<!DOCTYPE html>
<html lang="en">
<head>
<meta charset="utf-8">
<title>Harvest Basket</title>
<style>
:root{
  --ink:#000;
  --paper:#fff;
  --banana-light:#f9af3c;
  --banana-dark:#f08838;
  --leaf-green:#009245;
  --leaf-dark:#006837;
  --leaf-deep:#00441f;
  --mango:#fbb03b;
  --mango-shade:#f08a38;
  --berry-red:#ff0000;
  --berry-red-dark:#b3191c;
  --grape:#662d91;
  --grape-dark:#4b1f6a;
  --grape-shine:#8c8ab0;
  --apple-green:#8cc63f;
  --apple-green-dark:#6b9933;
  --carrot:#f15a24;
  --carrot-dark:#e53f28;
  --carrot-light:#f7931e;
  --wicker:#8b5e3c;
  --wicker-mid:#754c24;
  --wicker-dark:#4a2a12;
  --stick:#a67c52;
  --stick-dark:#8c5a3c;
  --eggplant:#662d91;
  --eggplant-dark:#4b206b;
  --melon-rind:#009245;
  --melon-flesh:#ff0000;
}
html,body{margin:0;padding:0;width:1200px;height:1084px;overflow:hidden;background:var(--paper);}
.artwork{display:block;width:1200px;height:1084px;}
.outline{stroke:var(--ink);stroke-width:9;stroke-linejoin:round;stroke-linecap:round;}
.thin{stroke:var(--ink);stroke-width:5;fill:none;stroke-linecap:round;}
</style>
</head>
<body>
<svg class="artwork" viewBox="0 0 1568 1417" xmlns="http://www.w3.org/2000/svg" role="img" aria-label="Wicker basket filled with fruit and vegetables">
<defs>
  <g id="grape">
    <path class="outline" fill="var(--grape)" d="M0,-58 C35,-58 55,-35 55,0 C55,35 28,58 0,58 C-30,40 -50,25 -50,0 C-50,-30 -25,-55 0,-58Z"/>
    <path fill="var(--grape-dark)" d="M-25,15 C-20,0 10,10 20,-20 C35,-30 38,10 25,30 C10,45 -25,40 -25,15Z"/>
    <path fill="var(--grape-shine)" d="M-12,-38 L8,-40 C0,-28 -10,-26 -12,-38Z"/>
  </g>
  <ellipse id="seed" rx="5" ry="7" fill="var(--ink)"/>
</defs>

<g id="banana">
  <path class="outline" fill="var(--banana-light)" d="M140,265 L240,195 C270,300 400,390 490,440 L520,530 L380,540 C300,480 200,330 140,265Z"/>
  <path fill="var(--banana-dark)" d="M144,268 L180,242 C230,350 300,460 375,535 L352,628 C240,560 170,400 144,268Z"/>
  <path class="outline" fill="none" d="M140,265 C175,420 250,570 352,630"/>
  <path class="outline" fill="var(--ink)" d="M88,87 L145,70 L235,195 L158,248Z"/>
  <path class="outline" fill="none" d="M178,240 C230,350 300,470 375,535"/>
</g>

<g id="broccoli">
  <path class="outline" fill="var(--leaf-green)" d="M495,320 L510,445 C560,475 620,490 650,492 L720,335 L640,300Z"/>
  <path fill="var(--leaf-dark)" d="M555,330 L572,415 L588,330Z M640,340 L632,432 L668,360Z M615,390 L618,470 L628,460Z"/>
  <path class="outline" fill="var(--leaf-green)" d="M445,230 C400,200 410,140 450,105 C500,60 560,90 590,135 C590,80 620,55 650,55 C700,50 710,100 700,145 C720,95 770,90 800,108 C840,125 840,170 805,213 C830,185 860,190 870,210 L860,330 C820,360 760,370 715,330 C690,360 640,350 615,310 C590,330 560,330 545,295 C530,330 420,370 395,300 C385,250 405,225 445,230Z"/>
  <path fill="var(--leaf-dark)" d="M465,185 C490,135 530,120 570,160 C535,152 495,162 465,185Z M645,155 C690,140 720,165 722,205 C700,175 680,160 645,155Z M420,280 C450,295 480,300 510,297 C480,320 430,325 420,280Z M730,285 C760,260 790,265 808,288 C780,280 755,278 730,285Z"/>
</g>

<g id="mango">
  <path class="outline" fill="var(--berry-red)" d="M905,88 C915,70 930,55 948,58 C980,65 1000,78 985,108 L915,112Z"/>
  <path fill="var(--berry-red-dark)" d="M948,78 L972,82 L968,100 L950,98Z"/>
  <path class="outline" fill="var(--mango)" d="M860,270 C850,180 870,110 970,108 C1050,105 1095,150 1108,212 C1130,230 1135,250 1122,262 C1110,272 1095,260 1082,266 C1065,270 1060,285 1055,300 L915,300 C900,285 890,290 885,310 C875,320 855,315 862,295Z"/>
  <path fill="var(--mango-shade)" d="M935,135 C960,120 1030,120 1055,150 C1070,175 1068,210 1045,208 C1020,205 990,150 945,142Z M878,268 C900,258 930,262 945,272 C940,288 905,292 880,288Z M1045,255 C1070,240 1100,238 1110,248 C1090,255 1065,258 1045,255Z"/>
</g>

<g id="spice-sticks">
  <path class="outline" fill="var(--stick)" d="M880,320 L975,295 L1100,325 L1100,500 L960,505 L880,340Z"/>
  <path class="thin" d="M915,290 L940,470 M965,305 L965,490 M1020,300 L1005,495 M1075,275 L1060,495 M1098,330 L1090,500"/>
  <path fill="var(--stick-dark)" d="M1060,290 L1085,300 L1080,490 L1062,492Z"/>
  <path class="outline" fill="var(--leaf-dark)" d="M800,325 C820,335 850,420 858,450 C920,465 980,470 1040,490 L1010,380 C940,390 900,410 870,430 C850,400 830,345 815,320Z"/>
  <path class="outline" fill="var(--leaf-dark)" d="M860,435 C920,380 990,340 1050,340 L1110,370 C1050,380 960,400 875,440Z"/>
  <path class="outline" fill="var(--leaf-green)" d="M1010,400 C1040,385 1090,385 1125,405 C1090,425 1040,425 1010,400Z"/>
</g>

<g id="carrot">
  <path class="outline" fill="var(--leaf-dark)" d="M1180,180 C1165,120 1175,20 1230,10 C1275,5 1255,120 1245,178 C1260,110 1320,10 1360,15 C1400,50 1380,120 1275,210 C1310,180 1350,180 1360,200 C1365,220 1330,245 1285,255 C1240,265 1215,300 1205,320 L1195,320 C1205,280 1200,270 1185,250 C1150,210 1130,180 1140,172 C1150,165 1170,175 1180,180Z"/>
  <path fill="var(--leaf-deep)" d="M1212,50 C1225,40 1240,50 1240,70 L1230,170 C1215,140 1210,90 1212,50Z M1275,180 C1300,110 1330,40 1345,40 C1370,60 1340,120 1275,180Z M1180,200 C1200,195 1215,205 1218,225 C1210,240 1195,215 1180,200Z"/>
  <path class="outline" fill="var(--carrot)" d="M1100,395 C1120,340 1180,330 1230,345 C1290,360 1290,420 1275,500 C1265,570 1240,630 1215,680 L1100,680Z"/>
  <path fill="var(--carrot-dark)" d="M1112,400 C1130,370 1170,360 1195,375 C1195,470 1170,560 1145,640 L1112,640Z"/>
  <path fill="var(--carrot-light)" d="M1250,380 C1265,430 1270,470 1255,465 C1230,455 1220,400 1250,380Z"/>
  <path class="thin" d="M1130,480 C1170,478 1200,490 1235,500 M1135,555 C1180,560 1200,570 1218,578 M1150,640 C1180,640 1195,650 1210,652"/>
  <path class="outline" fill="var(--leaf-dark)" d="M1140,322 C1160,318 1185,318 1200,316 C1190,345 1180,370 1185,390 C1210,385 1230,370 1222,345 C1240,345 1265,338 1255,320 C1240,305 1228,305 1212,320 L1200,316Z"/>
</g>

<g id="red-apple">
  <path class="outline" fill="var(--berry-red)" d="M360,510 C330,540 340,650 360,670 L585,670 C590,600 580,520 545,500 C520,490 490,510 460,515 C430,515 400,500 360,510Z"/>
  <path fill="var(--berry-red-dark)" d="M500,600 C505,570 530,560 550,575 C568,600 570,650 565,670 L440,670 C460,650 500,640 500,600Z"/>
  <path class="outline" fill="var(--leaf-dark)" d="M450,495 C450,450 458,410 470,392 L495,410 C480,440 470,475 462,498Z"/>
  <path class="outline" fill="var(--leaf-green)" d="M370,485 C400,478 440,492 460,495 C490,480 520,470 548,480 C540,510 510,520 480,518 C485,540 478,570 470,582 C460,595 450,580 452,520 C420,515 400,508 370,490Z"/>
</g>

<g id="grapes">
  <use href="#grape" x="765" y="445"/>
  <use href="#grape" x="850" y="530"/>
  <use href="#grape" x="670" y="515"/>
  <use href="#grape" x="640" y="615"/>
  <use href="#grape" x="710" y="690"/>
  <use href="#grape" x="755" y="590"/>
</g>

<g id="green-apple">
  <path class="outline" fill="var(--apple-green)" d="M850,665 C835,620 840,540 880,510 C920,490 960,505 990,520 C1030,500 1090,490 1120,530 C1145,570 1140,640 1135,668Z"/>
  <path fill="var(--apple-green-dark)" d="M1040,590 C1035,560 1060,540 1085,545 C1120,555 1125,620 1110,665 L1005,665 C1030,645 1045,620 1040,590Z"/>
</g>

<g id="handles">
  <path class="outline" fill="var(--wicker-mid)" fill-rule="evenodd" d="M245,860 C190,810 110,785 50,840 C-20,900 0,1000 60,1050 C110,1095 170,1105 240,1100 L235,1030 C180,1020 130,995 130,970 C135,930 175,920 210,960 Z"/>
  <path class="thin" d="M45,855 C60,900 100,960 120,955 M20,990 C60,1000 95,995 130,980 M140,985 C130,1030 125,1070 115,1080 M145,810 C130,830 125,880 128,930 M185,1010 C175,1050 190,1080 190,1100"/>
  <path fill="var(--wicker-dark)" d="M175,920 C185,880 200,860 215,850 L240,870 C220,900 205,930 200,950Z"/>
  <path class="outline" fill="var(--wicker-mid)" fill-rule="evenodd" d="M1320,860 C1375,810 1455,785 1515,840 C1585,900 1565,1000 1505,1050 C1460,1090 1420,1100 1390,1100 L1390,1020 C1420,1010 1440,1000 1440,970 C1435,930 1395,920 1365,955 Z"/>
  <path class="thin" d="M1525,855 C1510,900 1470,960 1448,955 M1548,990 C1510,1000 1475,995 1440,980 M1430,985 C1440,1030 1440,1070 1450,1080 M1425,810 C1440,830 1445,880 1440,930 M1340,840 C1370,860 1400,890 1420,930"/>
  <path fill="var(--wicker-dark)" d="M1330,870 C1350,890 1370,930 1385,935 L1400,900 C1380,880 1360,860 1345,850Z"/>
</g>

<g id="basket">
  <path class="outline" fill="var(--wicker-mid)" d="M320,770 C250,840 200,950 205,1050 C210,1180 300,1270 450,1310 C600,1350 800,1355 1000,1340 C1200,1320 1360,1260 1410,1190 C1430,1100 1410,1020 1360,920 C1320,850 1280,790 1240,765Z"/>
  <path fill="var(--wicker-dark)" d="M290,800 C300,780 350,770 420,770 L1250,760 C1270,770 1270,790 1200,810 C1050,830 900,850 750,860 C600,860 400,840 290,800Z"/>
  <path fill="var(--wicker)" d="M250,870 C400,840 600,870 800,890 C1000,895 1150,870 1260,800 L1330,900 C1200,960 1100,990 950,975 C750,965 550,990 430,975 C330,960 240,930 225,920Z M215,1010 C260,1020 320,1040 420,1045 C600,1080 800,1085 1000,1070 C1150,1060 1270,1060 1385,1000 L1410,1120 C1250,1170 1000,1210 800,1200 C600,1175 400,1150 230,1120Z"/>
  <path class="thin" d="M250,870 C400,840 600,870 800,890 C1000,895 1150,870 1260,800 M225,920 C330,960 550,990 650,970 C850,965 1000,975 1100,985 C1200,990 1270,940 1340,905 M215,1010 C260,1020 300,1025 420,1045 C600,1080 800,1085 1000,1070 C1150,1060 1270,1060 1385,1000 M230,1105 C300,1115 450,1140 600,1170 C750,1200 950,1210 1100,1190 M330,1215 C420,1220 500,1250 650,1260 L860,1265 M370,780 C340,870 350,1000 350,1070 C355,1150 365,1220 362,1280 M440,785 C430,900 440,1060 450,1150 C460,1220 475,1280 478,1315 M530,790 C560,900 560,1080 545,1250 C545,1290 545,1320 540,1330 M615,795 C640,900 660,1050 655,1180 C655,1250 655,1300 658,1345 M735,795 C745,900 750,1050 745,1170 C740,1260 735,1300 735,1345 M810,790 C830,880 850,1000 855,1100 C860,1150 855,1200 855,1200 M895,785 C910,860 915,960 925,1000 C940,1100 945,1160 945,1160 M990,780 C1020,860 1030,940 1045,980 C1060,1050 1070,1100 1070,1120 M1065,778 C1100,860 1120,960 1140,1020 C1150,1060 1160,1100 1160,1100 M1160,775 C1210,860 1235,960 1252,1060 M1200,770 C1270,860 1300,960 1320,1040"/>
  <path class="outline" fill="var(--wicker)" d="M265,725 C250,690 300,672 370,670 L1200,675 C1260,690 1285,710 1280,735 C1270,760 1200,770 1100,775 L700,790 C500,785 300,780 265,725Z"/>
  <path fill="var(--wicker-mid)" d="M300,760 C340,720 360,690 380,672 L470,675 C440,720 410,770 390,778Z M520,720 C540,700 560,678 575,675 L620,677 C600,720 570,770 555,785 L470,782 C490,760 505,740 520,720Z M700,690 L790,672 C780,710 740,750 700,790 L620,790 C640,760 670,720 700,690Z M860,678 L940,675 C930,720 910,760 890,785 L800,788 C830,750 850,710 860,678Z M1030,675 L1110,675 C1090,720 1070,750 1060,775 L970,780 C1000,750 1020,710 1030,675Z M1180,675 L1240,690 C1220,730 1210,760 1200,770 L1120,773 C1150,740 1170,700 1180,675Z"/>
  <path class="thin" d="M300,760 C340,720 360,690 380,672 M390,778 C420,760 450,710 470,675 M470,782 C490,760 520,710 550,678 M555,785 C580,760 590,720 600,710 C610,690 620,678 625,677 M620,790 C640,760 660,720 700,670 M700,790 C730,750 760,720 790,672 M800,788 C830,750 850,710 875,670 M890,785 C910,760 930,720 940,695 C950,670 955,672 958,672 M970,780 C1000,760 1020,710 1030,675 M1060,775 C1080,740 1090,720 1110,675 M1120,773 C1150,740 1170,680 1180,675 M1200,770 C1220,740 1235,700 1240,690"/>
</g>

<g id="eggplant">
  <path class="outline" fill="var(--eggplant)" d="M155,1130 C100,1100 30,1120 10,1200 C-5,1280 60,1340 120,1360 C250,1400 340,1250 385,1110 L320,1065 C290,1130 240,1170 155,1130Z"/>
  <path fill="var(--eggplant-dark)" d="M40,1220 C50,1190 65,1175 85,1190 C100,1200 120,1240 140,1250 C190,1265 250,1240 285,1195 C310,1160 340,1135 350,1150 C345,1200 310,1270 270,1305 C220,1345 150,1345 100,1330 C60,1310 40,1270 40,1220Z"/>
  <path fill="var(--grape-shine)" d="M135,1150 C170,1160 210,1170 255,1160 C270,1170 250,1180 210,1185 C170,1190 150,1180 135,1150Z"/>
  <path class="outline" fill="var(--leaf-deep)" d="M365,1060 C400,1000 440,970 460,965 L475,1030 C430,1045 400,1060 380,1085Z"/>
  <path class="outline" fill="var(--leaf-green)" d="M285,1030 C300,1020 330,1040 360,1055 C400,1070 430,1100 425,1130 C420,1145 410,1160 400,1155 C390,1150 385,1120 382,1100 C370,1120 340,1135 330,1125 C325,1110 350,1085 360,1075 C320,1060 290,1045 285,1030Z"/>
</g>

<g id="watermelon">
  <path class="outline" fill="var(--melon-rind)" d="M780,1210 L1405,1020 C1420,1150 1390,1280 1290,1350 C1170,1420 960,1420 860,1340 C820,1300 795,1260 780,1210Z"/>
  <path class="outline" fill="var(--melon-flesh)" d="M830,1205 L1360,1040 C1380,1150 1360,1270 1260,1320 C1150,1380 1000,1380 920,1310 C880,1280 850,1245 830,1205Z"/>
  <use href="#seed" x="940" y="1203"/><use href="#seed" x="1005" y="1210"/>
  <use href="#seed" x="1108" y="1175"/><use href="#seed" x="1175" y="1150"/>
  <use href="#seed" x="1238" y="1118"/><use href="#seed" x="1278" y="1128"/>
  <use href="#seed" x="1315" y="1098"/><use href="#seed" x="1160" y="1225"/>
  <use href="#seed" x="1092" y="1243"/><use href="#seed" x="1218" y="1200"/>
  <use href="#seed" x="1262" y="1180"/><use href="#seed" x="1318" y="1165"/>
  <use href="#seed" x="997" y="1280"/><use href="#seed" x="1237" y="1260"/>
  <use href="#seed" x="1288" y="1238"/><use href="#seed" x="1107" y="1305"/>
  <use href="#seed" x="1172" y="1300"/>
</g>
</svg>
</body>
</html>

- - - - -

Whenever the string "eggplant" shows up in a line of the records, copy that line.

*Result:*
  --eggplant:#662d91;
  --eggplant-dark:#4b206b;
<g id="eggplant">
  <path class="outline" fill="var(--eggplant)" d="M155,1130 C100,1100 30,1120 10,1200 C-5,1280 60,1340 120,1360 C250,1400 340,1250 385,1110 L320,1065 C290,1130 240,1170 155,1130Z"/>
  <path fill="var(--eggplant-dark)" d="M40,1220 C50,1190 65,1175 85,1190 C100,1200 120,1240 140,1250 C190,1265 250,1240 285,1195 C310,1160 340,1135 350,1150 C345,1200 310,1270 270,1305 C220,1345 150,1345 100,1330 C60,1310 40,1270 40,1220Z"/>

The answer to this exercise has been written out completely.